State officials released the decision this afternoon after Jennifer Kirkpatrick of Oneonta, the victim's sister, disclosed to The Daily Star this morning that she had been notified by the state Department of Corrections and Community Supervision that Dart had been rejected for parole.
Dart was denied parole because his release would be "incompatible with the welfare of society and would so deprecate the serious nature of the crime as to undermine respect for the law."
Kirkpatrick has been waging a public battle to keep Dart behind bars, advising her supporters that he has a chilling record of accosting women and would likely be a threat were he to be put back on the streets. She gave a victim impact statement to the parole board as part of its proceedings leading up to the decision to deny him release.
The board said in a statement it considered Dart's plan for release as well as his "institutional adjustment, including discipline and program participation" along with his "rehabilitation efforts."
"More compelling, however, is the callous disregard you had for the life of the young female college student who you brutally stabbed to death," the three-member parole board panel said in its decision. "The victim's lifeless body was discovered by her sister several hours later. During the interview, you exhibited little insight into your motivation for this type of heinous crime. You had a pattern of dangerous behavior in the community dating back to Family Court."
It was Dart's first application for parole since he was imprisoned in connection with the grisly attack on Gibbons, who was planning to enroll in a school for aspiring airline flight attendants.
Dart's parole hearing was held last week. The 44-year-old former Portlandville resident has been confined to Otisville state prison, a medium-security facility.
Under the state's protocol, the incarcerated offender and victims and their families are notified of such decisions before the information is shared with the general public.
The parole hearing was initially scheduled to take place last November.
That hearing was postponed after The Daily Star contacted the state Department of Corrections and Supervision, inquired about the parole hearing and pointed out that Kirkpatrick had not been directly notified, even though she signed up on a state website to get such notices

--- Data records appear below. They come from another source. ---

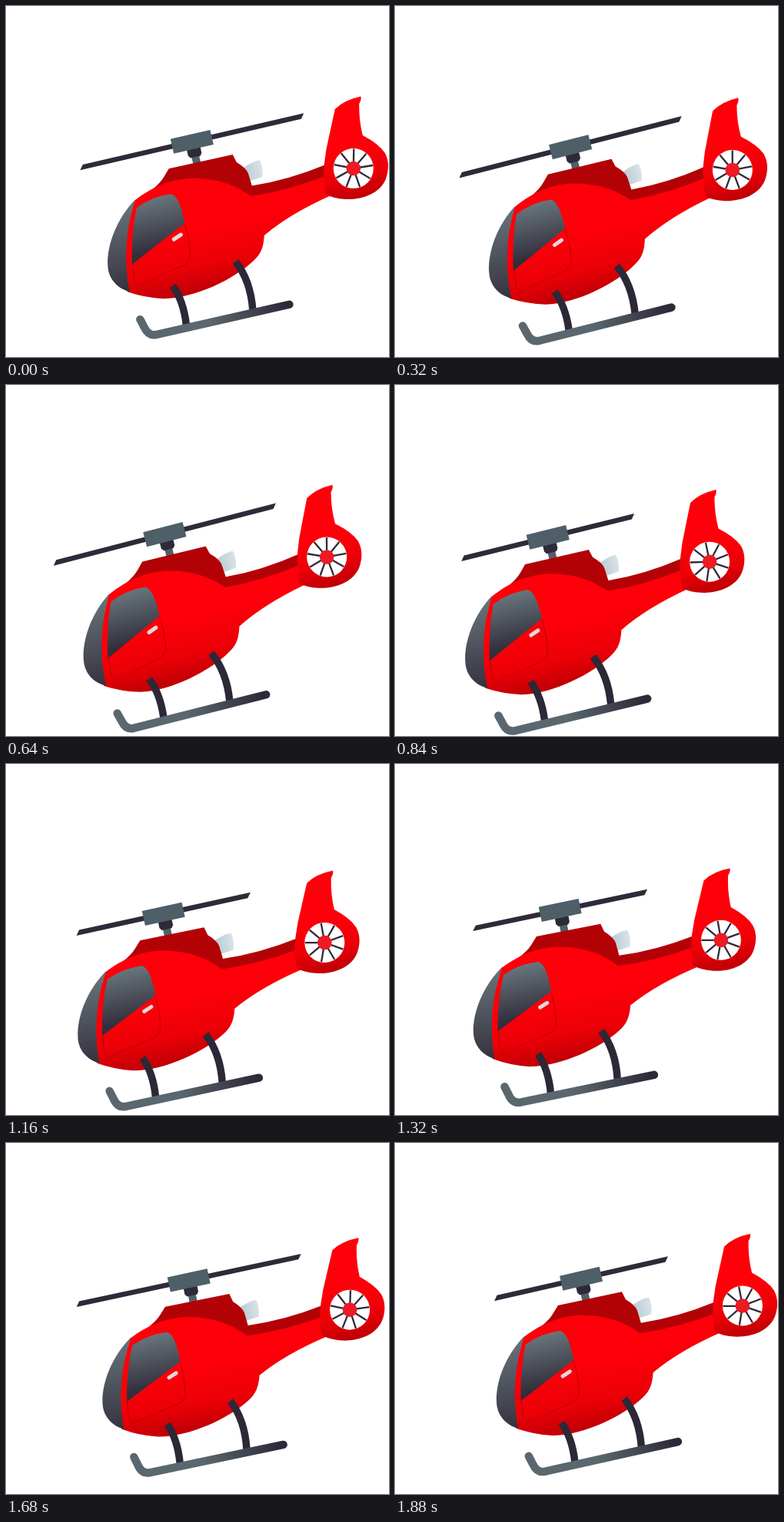
Write an HTML page that moves like this. It is 498 px wide and 456 px high and loops after 1920 ms.

```html
<!DOCTYPE html>
<html lang="en">
<head>
<meta charset="utf-8">
<title>Helicopter</title>
<style>
  html, body { margin: 0; width: 100%; height: 100%; overflow: hidden; background: #fff; }
  svg { display: block; width: 498px; height: 456px; }
</style>
</head>
<body>
<svg viewBox="0 0 498 456">
  <defs>
    <linearGradient id="hull" gradientUnits="userSpaceOnUse" x1="206" y1="295" x2="225" y2="384">
      <stop offset="0" stop-color="#fe0009"/>
      <stop offset=".55" stop-color="#ec0007"/>
      <stop offset="1" stop-color="#b60004"/>
    </linearGradient>
    <linearGradient id="fin" gradientUnits="userSpaceOnUse" x1="446" y1="185" x2="461" y2="253">
      <stop offset="0" stop-color="#fe0009"/>
      <stop offset=".5" stop-color="#ec0007"/>
      <stop offset="1" stop-color="#b80004"/>
    </linearGradient>
    <linearGradient id="nose" gradientUnits="userSpaceOnUse" x1="140" y1="262" x2="160" y2="370">
      <stop offset="0" stop-color="#65727a"/>
      <stop offset="1" stop-color="#36323f"/>
    </linearGradient>
    <linearGradient id="pane" gradientUnits="userSpaceOnUse" x1="190" y1="248" x2="206" y2="316">
      <stop offset="0" stop-color="#69767d"/>
      <stop offset="1" stop-color="#322e3c"/>
    </linearGradient>
    <linearGradient id="pipe" gradientUnits="userSpaceOnUse" x1="310" y1="215" x2="334" y2="210">
      <stop offset="0" stop-color="#bccbd3"/>
      <stop offset="1" stop-color="#d8e4e9"/>
    </linearGradient>
    <linearGradient id="skid" gradientUnits="userSpaceOnUse" x1="265" y1="411" x2="365" y2="389">
      <stop offset="0" stop-color="#5a676f"/>
      <stop offset="1" stop-color="#2d2938"/>
    </linearGradient>
  </defs>

  <g id="craft">
    <g transform="translate(242 176) rotate(-13)">
      <path fill="#4e6069" d="M-5 18H5V34H-5Z"/>
      <path fill="#2e2a39" d="M-9 8H9V17L6.500 20.500H-6.500L-9 17Z"/>
      <path id="blades" fill="#2e2a39"/>
      <path fill="#4e5f68" d="M-26.500-9.500H26.500V10H-26.500Z"/>
    </g>

    <path fill="url(#pipe)" d="M306 213Q317 203 330 200Q335 210 333.500 222L315 228Z"/>
    <path fill="#b30206" d="M188 240Q201 230 206 221L212 211L295 193L300 203Q312 210 315 217L320 233.500Q368 226 416 206L420 240L320 260L230 250Z"/>
    <path fill="url(#hull)" d="M167 253C196 230 226 222 252 224C282 226 300 234 319 247Q367 240 418 220L423 246Q369 270 336 298C335 313 332 322 322 331C298 354 246 380 205 380Q181 379 158 371L150 320Z"/>
    <path fill="url(#nose)" d="M168.500 251C144 276 131 311 132.500 337C133 354 145 367 161 371C154 337 154 294 168.500 251Z"/>
    <path fill="none" stroke="#cc0007" stroke-width="1.500" d="M164.500 335L167.500 357Q169 364 177 361L231 337Q240 332 240 323Q238 300 232.500 283"/>
    <path fill="url(#pane)" d="M170 262Q190 247 215 244Q221 246 225 255Q230 267 232.500 282L164 335.500Q163 293 170 262Z"/>
    <path fill="none" stroke="#dedbdc" stroke-width="5" stroke-linecap="round" d="M218.500 303L227.500 297"/>

    <path fill="url(#fin)" d="M428 134Q440 122 461.500 117.500Q463 121 459.500 127Q459 148 464 168Q485 179 493 191Q501 206 494 225C486 244 463 252 441 251Q425 250 416 244.500Q412 226 414 205Q416 186 421 166Z"/>
    <circle cx="452" cy="211" r="26" fill="#fff"/>
    <path id="spokes" fill="none" stroke="#2e2a39" stroke-width="2.300"/>
    <circle cx="452" cy="211" r="9.300" fill="#ee1a24"/>

    <g fill="none" stroke="#2c2837" stroke-width="9.500">
      <path d="M217 363.500Q231 383 234.500 414"/>
      <path d="M298.500 332Q318 356 321 395"/>
    </g>
    <path fill="none" stroke="url(#skid)" stroke-width="10.500" stroke-linecap="round" stroke-linejoin="round" d="M174.500 407L180 417.500Q185 428.500 195 427L368.500 387.700"/>
  </g>
</svg>
<script>
  const LOOP = 1920, STEP = 40, TAU = Math.PI * 2;
  const byId = id => document.getElementById(id);
  const craft = byId("craft"), blades = byId("blades"), spokes = byId("spokes");

  function bladePath(half) {
    return `M${-half} 3.500L${5 - half}-3H${half}L${half - 5} 3.500Z`;
  }

  function spokePath(turn) {
    let d = "";
    for (let i = 0; i < 9; i++) {
      const a = (turn + i * 40) * Math.PI / 180;
      d += `M452 211L${452 + 25.5 * Math.cos(a)} ${211 + 25.5 * Math.sin(a)}`;
    }
    return d;
  }

  function draw(now) {
    const step = Math.floor(now % LOOP / STEP);
    const t = step * STEP;
    const odd = step % 2;
    // Drift down-left and back, with the pitch a quarter cycle behind.
    const drift = (1 - Math.cos(TAU * (t + 45) / LOOP)) / 2;
    const pitch = -0.15 - 1.45 * Math.sin(TAU * (t - 25) / LOOP);
    craft.setAttribute("transform",
      `translate(${-44 * drift} ${22 * drift}) rotate(${pitch} 242 176)`);
    // Both rotors flicker between two positions.
    blades.setAttribute("d", bladePath(odd ? 116.5 : 150));
    spokes.setAttribute("d", spokePath(odd ? -101 : -89));
  }

  const start = performance.now();
  function tick() {
    draw(performance.now() - start);
    requestAnimationFrame(tick);
  }
  tick();
</script>
</body>
</html>
```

Advised by The Daily Star this morning that Dart's bid for release has been denied, Otsego County District Attorney John Muehl said: "I think it's the only reasonable decision that could be made."
State Sen. James Seward, R-Milford, had also urged that Dart be kept in prison, contending his release would jeopardize public safety. Seward is backing legislation that would keep violent criminals from being automatically considered for release every two years, and extend that waiting period to up to five years.
Kirkpatrick has been rallying public support for that measure.
Gibbons was killed inside the municipal parking lot in Oneonta, where she was confronted by Dart when she went to retrieve her car. She was stabbed repeatedly, authorities said.
Muehl has called Dart "a psychopath" who likely would have accosted more women had he not been apprehended by Oneonta city police following an intensive investigation.
Kirkpatrick has said she only learned of the parole hearing in November as the result of the efforts of Otsego County Judge Brian Burns, whose office did not receive a notice on the matter until Nov. 14, to keep her in the loop.
Kirkpatrick said that as a result of her efforts to raise public awareness about Dart's attempt to win an early release from prison, at least two women have come forward to provide details about having been accosted by Dart before he murdered her sister.
Dart became eligible for parole consideration six months before he initially had been scheduled to face the parole board as a result of achieving ratings for good conduct during his confinement, officials said.
He earned the ratings, the parole board noted, after receiving credits for college courses and from his participation in a prison asbestos removal program, printing, tailor shop, food service and an art program.